Advanced Micro Devices (NASDAQ:AMD) consistently squares off against the world’s toughest competitors in the most lucrative markets. Yet despite this extraordinary challenge, AMD stock has put up blistering numbers. This year is no different, with shares up nearly 83% since the January opener.
What makes this accomplishment so impressive is that Advanced Micro Devices stock has been a different animal since the end of September. Over the past month-and-a-half, AMD has dropped 38% in the markets. The enigma, of course, is that the company both deserves its accolades and its lumps.

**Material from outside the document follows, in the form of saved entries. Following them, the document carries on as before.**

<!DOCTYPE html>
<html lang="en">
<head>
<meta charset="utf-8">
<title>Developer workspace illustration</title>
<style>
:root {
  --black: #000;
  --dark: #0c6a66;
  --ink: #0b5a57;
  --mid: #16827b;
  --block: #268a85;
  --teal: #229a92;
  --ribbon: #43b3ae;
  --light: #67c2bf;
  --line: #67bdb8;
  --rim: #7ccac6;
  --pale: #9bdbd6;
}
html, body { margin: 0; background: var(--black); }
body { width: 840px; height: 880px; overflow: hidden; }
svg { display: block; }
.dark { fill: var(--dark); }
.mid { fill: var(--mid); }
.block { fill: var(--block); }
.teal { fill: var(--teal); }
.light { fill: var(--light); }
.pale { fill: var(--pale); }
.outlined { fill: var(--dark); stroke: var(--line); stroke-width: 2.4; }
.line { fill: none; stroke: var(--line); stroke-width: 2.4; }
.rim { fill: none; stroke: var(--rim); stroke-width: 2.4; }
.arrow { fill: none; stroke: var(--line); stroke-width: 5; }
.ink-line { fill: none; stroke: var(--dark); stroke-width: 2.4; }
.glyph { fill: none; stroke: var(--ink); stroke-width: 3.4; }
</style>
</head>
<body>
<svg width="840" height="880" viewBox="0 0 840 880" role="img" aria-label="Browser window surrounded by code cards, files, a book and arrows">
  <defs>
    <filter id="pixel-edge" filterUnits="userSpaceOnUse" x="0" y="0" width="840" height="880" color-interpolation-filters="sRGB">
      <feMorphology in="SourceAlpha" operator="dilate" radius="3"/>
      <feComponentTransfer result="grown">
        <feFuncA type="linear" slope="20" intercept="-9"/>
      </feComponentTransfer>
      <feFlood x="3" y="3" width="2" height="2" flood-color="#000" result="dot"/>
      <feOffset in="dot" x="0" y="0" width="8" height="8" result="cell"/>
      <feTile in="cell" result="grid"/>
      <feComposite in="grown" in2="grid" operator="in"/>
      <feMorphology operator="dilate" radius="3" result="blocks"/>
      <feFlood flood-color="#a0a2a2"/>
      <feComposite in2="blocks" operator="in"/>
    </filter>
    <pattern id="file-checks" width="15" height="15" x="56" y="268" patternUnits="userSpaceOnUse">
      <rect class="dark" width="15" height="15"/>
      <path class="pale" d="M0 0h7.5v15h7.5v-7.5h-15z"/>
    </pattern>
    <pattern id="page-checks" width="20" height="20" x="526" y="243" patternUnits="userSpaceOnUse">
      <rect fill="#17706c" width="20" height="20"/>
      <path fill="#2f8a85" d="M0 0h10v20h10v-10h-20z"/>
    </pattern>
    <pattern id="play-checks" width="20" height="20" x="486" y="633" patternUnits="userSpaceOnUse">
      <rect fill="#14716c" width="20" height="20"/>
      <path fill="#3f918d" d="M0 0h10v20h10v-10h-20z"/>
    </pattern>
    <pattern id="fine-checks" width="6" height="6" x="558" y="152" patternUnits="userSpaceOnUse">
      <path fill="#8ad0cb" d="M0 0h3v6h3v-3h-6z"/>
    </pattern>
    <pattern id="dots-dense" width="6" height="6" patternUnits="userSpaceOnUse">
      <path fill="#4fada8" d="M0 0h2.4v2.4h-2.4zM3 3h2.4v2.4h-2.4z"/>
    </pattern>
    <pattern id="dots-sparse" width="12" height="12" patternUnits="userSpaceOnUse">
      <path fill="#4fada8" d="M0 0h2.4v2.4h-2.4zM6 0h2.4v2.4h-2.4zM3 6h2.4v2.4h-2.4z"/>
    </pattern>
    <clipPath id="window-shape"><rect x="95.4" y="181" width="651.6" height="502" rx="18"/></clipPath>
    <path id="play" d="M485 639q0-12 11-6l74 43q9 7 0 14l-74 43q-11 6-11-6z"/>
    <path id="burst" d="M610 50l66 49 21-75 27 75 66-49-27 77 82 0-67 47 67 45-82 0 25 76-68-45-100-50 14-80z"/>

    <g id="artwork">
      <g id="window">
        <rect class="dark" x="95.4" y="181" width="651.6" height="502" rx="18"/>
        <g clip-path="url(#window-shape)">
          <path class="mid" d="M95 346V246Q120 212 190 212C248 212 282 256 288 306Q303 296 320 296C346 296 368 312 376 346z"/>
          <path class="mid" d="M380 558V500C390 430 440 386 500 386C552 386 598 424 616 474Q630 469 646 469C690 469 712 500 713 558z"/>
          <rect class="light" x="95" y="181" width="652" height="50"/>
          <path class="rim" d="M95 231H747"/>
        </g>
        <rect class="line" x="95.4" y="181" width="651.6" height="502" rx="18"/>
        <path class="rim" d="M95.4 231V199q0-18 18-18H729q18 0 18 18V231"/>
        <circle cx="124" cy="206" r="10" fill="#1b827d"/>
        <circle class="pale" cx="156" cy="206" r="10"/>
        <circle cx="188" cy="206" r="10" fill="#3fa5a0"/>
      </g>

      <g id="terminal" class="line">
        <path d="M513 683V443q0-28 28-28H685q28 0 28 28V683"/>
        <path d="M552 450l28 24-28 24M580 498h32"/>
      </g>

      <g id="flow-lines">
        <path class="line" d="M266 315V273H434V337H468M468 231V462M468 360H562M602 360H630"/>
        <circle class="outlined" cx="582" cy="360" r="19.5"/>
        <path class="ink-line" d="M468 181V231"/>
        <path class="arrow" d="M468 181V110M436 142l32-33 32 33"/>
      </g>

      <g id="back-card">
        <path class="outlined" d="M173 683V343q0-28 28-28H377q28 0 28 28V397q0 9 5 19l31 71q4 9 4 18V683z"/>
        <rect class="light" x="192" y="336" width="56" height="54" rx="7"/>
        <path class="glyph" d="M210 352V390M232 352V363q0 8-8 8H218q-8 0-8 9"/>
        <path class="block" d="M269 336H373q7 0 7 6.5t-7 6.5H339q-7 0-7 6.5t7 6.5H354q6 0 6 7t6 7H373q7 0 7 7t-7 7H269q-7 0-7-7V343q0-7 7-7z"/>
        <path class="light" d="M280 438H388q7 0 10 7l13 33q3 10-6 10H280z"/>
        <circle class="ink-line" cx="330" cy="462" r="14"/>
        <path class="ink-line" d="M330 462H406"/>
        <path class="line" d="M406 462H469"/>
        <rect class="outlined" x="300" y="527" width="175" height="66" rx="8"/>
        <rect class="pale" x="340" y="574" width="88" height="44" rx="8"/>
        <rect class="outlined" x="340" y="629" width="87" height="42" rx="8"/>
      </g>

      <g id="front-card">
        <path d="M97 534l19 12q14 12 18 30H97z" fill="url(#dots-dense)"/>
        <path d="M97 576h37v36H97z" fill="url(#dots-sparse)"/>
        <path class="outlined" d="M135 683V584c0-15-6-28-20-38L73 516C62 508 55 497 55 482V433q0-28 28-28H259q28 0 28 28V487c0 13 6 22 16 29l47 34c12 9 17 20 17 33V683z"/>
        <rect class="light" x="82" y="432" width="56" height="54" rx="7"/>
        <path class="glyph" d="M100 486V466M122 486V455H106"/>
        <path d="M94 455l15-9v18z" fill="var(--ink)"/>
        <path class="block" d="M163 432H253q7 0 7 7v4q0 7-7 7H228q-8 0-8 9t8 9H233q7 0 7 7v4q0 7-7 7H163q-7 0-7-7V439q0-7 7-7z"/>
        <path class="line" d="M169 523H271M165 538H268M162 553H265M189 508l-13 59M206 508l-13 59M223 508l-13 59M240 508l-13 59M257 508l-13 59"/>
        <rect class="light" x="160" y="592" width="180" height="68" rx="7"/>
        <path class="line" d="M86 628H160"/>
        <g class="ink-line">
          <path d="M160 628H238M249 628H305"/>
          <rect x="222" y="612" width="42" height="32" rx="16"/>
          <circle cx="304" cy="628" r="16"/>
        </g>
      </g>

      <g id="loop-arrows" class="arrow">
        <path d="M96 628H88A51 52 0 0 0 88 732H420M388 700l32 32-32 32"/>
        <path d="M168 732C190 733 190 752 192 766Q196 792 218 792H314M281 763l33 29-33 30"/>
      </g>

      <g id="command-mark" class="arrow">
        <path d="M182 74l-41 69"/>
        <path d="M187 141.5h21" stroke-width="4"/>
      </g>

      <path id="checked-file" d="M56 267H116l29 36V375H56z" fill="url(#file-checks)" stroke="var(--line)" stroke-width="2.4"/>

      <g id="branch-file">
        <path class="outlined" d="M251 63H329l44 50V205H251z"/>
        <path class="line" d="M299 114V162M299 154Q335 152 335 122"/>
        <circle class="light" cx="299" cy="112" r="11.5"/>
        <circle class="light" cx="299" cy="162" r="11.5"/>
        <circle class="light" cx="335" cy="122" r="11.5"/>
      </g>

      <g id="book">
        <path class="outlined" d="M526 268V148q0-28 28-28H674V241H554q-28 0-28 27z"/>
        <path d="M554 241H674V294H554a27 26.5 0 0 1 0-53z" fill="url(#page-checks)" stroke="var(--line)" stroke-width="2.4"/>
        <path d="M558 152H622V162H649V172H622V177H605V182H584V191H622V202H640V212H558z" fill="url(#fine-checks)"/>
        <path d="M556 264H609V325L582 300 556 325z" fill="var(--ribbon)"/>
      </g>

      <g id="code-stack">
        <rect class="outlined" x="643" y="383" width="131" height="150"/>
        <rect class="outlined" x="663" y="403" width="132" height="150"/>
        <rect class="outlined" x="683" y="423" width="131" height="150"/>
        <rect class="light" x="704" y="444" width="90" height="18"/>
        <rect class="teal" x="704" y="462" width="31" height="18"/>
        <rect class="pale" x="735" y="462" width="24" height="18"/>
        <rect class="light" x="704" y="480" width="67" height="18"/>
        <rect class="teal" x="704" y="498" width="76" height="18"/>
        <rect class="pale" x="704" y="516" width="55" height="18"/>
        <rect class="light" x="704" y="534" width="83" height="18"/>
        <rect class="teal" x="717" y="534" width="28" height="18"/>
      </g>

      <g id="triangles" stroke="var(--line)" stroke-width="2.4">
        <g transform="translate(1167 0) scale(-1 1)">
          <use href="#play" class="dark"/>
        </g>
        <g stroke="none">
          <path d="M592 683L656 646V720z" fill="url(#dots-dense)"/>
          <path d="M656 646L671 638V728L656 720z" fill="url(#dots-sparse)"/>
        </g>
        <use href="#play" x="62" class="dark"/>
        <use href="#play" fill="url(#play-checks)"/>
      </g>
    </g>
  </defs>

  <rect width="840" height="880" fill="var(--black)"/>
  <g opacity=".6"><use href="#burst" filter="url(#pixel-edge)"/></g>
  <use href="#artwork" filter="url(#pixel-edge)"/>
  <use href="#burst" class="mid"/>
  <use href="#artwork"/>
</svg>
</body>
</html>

On the positive end of the scale, AMD has gained market share against long-time archnemesis Intel (NASDAQ:INTC). Specifically, AMD shook the semiconductor industry, signaling its intent to produce 7-nanometer server chips in 2019. In contrast, Intel has suffered significant production delays for its 10-nanometer chips, which in theory are lesser-powered.
One of the best arguments against diving into AMD stock, however, is its insane outperformance. By mid-September, shares had more than tripled in value since the start of 2018. At some point, we were going to see a correction, which is exactly what happened.
But with Advanced Micro Devices stock absorbing a severe 9.5% drop on Monday, is this a contrarian opportunity for speculators or a clear sign to get out?
The Bull Case for AMD stock
More often than not, I’ve doubted AMD stock and its ability to compete against the big boys. As history has demonstrated, I haven’t won much of these battles. But despite my hesitations, even I must admit that shares look enticing at these levels.
First off, AMD’s foray into 7-nanometer chips is important because the company is now proving to be a technological leader. The ability to create smaller, more power-efficient chips leads to the possibility that AMD can maintain its advantage longer-term.
In recent news, the company made a groundbreaking partnership with Amazon (NASDAQ:AMZN). AMD’s EPYC server-specific processors are now available for use on the AWS cloud platform. This is a massive achievement as AWS led in the cloud-computing department with a 52% market share in 2017.
More importantly, AMD proved that it can diversify beyond its gaming and blockchain-specific graphics processing units, or GPUs. Of course, these segments represent huge dollars for the semiconductor firm. However, it’s another thing entirely to punch above your weight class and win some bouts.
Intel has long considered the server market one of its core money-makers of tomorrow. Thanks to its vast resources, INTC should easily win this war. However, AMD has the technological momentum with its next-generation server chip called “Rome,” and now the PR momentum with Amazon.
The leadership team is looking to steal significant market share from Intel, and its goals are definitely realistic. That aspect hasn’t changed despite Advanced Micro Devices stock tanking, which currently makes shares so tempting.
Reasons to Avoid Advanced Micro Devices Stock
Not everything, though, is roses and sunshine for AMD stock. A significant headwind working against long-side shareholders is the lack of fresh catalysts.
This dynamic was on full display during its most recent earnings report for the third quarter. Based on its earnings print, AMD delivered a solid report, beating its consensus earnings target and matching revenue expectations.
However, Advanced Micro Devices stock cratered shortly after the Q3 disclosure. Part of the reason was that the earnings performance was muted relative to prior results. But the biggest factor was the disappointing guidance.
For Q4, management expects revenue to come in around $1.45 billion. However, analysts expected $1.6 billion, perhaps even higher. After all, AMD’s aggressive move into 7-nanometer chips didn’t materialize overnight. If the company really believes it can chip away at Intel, how come their guidance didn’t reflect their vocalized confidence?
Another reason not to jump too deeply into AMD stock is that Intel isn’t a pushover. Sure, INTC has had its problems, but head-to-head, it’s simply a better financed and more stable organization than Advanced Micro. Should things not go according to plan next year, investors could run to Intel (or some other name) for shelter.
Bottom Line for AMD Stock
If you’re a speculator and you’re prepared for sudden volatility, I like AMD stock as a calculated gamble here. Shares are back down to where they were in early August, which is a tremendous discount.
Plus, I don’t see any evidence that AMD has incurred the kind of technical damage that would drop prices below a critical threshold. An example would be its 200-day moving average, which currently sits at $17.29.
However, if you’re a conservative investor, I don’t think AMD stock is an appropriate choice. While its depressed price point entices, both the broader markets and the tech sector are jittery. That means you can almost guarantee Advanced Micro will go on a bumpy ride.
As of this writing, Josh Enomoto did not hold a position in any of the aforementioned securities.